• [What the exercise asks]
Report all lines of the data below that hold the word "translate".

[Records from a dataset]
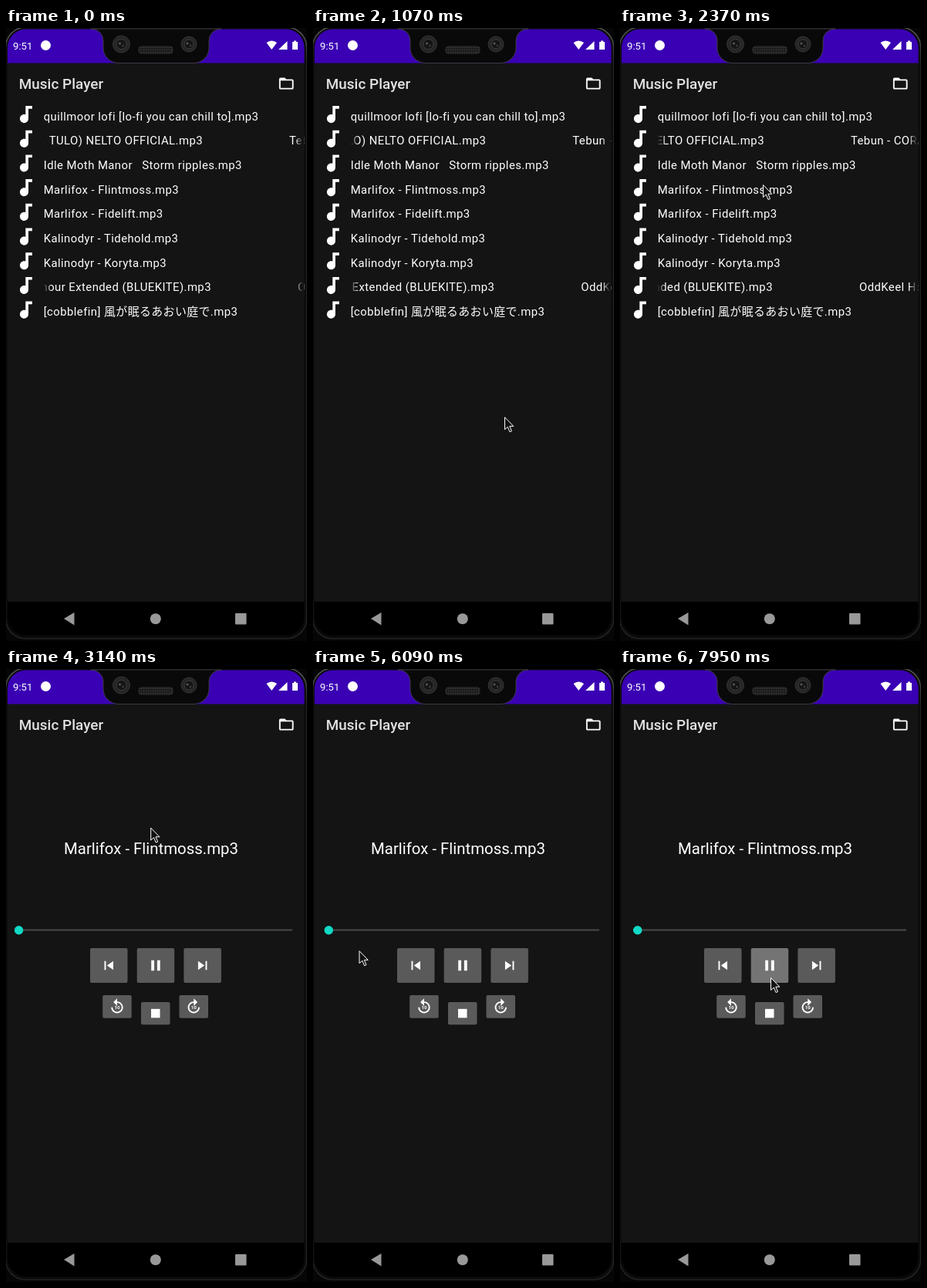
An HTML page that plays this animation: 390 by 795 pixels, repeating every 8 s.

```html
<!DOCTYPE html>
<html lang="en">
<head>
<meta charset="utf-8">
<title>Music Player</title>
<style>
html, body { margin: 0; width: 100%; height: 100%; overflow: hidden; background: #060606; }
svg { display: block; }
text { font-family: Roboto, "Noto Sans CJK JP", "Noto Sans CJK", sans-serif; fill: #fff; white-space: pre; }
.row { font-size: 14.9px; letter-spacing: .43px; }
.ten { font-size: 6.5px; font-weight: 700; text-anchor: middle; }
</style>
</head>
<body>
<svg width="390" height="795" viewBox="0 0 390 795" fill="#fff">
  <defs>
    <linearGradient id="fadeL"><stop stop-color="#141414"/><stop offset="1" stop-color="#141414" stop-opacity="0"/></linearGradient>
    <linearGradient id="fadeR"><stop stop-color="#141414" stop-opacity="0"/><stop offset="1" stop-color="#141414"/></linearGradient>
    <linearGradient id="rim" x2="0" y2="1"><stop stop-color="#5c5c5c"/><stop offset=".06" stop-color="#222"/></linearGradient>
    <clipPath id="screen"><rect x="2" y="1.5" width="384.5" height="786.5" rx="24"/></clipPath>
    <pattern id="mesh" width="3" height="3" patternUnits="userSpaceOnUse">
      <rect width="3" height="3" fill="#1c1c1c"/><circle cx="1.5" cy="1.5" r=".8" fill="#3b3b3b"/>
    </pattern>
    <path id="note" d="M12 3v9.28c-.47-.17-.97-.28-1.5-.28C8.01 12 6 14.01 6 16.5S8.01 21 10.5 21c2.31 0 4.2-1.75 4.45-4H15V6h4V3z"/>
    <path id="prev" d="M6 6h2v12H6zm3.5 6l8.5 6V6z"/>
    <path id="next" d="M6 18l8.5-6L6 6zM16 6v12h2V6z"/>
    <path id="pause" d="M6 19h4V5H6zm8-14v14h4V5z"/>
    <path id="stop" d="M6 6h12v12H6z"/>
    <path id="turn" d="M12 5V1L7 6l5 5V7c3.31 0 6 2.69 6 6s-2.69 6-6 6-6-2.69-6-6H4c0 4.42 3.58 8 8 8s8-3.58 8-8-3.58-8-8-8z"/>
    <g id="back"><use href="#turn"/><text class="ten" x="12" y="15.6">10</text></g>
    <g id="fwd"><use href="#turn" transform="matrix(-1 0 0 1 24 0)"/><text class="ten" x="12" y="15.6">10</text></g>
  </defs>

  <rect x="-.5" y="-1" width="390" height="793" rx="26" fill="#0a0a0a" stroke="url(#rim)" stroke-width="1.5"/>
  <g clip-path="url(#screen)">
    <rect width="390" height="795" fill="#141414"/>
    <g id="list"></g>
    <g id="player">
      <text x="75" y="240.3" font-size="20.4">Marlifox - Flintmoss.mp3</text>
      <path d="M17 338.5H371" stroke="#484848" stroke-width="2"/>
      <path id="done" stroke="#10d9c5" stroke-width="2"/>
      <circle id="thumb" cy="338.8" r="5.7" fill="#10d9c5"/>
      <g id="buttons"></g>
    </g>
    <rect width="390" height="45.5" fill="#3a00b4"/>
    <rect y="744" width="390" height="50" fill="#000"/>
    <text x="16.7" y="79" font-size="18.95" font-weight="500" fill-opacity=".88">Music Player</text>
    <path transform="translate(352 60.8) scale(.935)" d="M20 6h-8l-2-2H4c-1.1 0-2 .9-2 2v12c0 1.1.9 2 2 2h16c1.1 0 2-.9 2-2V8c0-1.1-.9-2-2-2zm0 12H4V8h16z"/>
    <text x="9" y="27.8" font-size="13.2">9:51</text>
    <circle cx="51.5" cy="22.5" r="6.5"/>
    <path d="M337.5 19Q344.2 13.8 351 19L344.2 28zM364.5 17V28H353zM371 18h2v-1.5h3V18h2v10h-7z"/>
    <g fill="#999">
      <path d="M75 766L88.500 758V774.500z"/>
      <circle cx="193.800" cy="766.300" r="7"/>
      <rect x="297" y="759" width="14.500" height="14.500" rx="1"/>
    </g>
  </g>

  <path d="M110 1A16 15 0 0 1 126 16V26A20 19.500 0 0 0 146 45.500H243A20 19.500 0 0 0 263 26V16A16 15 0 0 1 279 1z" fill="#090909" stroke="#3e3a44"/>
  <g id="cameras"></g>
  <rect x="172" y="24" width="44" height="9" rx="3" fill="url(#mesh)" stroke="#303030"/>
  <path id="cursor" d="M0 0V16L3.800 12.600 6.500 19 9 18 6.300 11.700H11.300z" fill="#111" stroke="#fff"/>
</svg>
<script>
const $ = id => document.getElementById(id);
const PITCH = 31.7, SPEED = 0.0287, OPEN = 2530;

// A row is a plain title, or [visible tail, tail end, next copy's text, its start] when it scrolls.
const rows = [
  'quillmoor lofi [lo-fi you can chill to].mp3',
  ['(feat. TULO) NELTO OFFICIAL.mp3', 255, 'Tebun - CORAL TIDE', 367],
  'Idle Moth Manor   Storm ripples.mp3',
  'Marlifox - Flintmoss.mp3',
  'Marlifox - Fidelift.mp3',
  'Kalinodyr - Tidehold.mp3',
  'Kalinodyr - Koryta.mp3',
  ['hour Extended (BLUEKITE).mp3', 266, 'OddKeel Hollow', 378],
  '[cobblefin] 風が眠るあおい庭で.mp3'
];

$('list').innerHTML = rows.map((row, i) => {
  const label = Array.isArray(row)
    ? `<g class="scroll"><text class="row" x="${row[1]}" y="119.5" text-anchor="end">${row[0]}</text>
       <text class="row" x="${row[3]}" y="119.5">${row[2]}</text></g>
       <rect y="103" width="49" height="24" fill="#141414"/>
       <rect x="48.5" y="103" width="11" height="24" fill="url(#fadeL)"/>
       <rect x="374" y="103" width="11" height="24" fill="url(#fadeR)"/>
       <rect x="384.5" y="103" width="5" height="24" fill="#141414"/>`
    : `<text class="row" x="48.7" y="119.5">${row}</text>`;
  return `<g transform="translate(0 ${i * PITCH})">${label}
    <use href="#note" transform="translate(10.6 97.3) scale(1.23)"/></g>`;
}).join('');

const button = (icon, x, y, w, h) => `<rect id="${icon}Box" x="${x}" y="${y}" width="${w}" height="${h}" rx="2" fill="#5a5a5a"/>
  <use href="#${icon}" transform="translate(${x + w / 2 - 11.5} ${y + h / 2 - 11.5}) scale(.96)"/>`;
$('buttons').innerHTML =
  button('prev', 109, 362, 48.5, 45) + button('pause', 169.7, 362, 48.5, 45) + button('next', 230.4, 362, 48.5, 45) +
  button('back', 125.2, 423, 37.5, 29.7) + button('stop', 175, 432, 37.5, 29.2) + button('fwd', 224.5, 423, 37.5, 29.7);

$('cameras').innerHTML = [[149.5, 11], [237, 10]].map(([x, r]) =>
  `<circle cx="${x}" cy="21" r="${r}" fill="#252525" stroke="#353535"/>
   <circle cx="${x}" cy="21" r="${r * .6}" fill="#151515" stroke="#3d3d3d"/>
   <circle cx="${x - 2}" cy="20" r="1.6" fill="#555"/><circle cx="${x + 2}" cy="23" r="1.2" fill="#444"/>`).join('');

// Pointer path: time, x, y
const path = [
  [400, 391, 719], [840, 259, 515], [1070, 248.5, 505], [1500, 239, 405], [1910, 210.5, 253.5],
  [2230, 185.5, 203.5], [3070, 185.5, 203.5], [3140, 187.5, 206], [3370, 232.5, 219], [3470, 232.5, 219],
  [3700, 215, 190], [4310, 136, 434], [4460, 110, 462], [4610, 83.5, 440.5], [5010, 44.5, 368],
  [5170, 44.5, 368], [5310, 51, 368.5], [6020, 51, 368.5], [6090, 59.5, 365.5], [6400, 232, 420],
  [6630, 222, 441], [6960, 222, 441], [7260, 205, 395], [7790, 215.5, 466], [7950, 195.5, 400.5]
];

function pointer(t) {
  if (t < path[0][0]) return [-50, -50];
  const i = path.findIndex(p => p[0] > t);
  if (i < 0) return path[path.length - 1].slice(1);
  const [t0, x0, y0] = path[i - 1], [t1, x1, y1] = path[i], k = (t - t0) / (t1 - t0);
  return [x0 + (x1 - x0) * k, y0 + (y1 - y0) * k];
}

const scrollers = document.querySelectorAll('.scroll');

function draw(now) {
  const t = now % 8000, open = t >= OPEN;
  $('list').style.display = open ? 'none' : '';
  $('player').style.display = open ? '' : 'none';
  scrollers.forEach(s => s.setAttribute('transform', `translate(${-t * SPEED} 0)`));
  // The seek bar advances once a second.
  const x = 16.6 + 1.25 * Math.max(0, Math.floor((t - 2540) / 1000));
  $('thumb').setAttribute('cx', x);
  $('done').setAttribute('d', `M17 338.5H${x}`);
  $('pauseBox').setAttribute('fill', t > 7260 ? '#747474' : '#5a5a5a');
  $('cursor').setAttribute('transform', `translate(${pointer(t)})`);
  requestAnimationFrame(draw);
}
requestAnimationFrame(draw);
</script>
</body>
</html>
```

• [Exercise answer]
    <path transform="translate(352 60.8) scale(.935)" d="M20 6h-8l-2-2H4c-1.1 0-2 .9-2 2v12c0 1.1.9 2 2 2h16c1.1 0 2-.9 2-2V8c0-1.1-.9-2-2-2zm0 12H4V8h16z"/>
  return `<g transform="translate(0 ${i * PITCH})">${label}
    <use href="#note" transform="translate(10.6 97.3) scale(1.23)"/></g>`;
  <use href="#${icon}" transform="translate(${x + w / 2 - 11.5} ${y + h / 2 - 11.5}) scale(.96)"/>`;
  scrollers.forEach(s => s.setAttribute('transform', `translate(${-t * SPEED} 0)`));
  $('cursor').setAttribute('transform', `translate(${pointer(t)})`);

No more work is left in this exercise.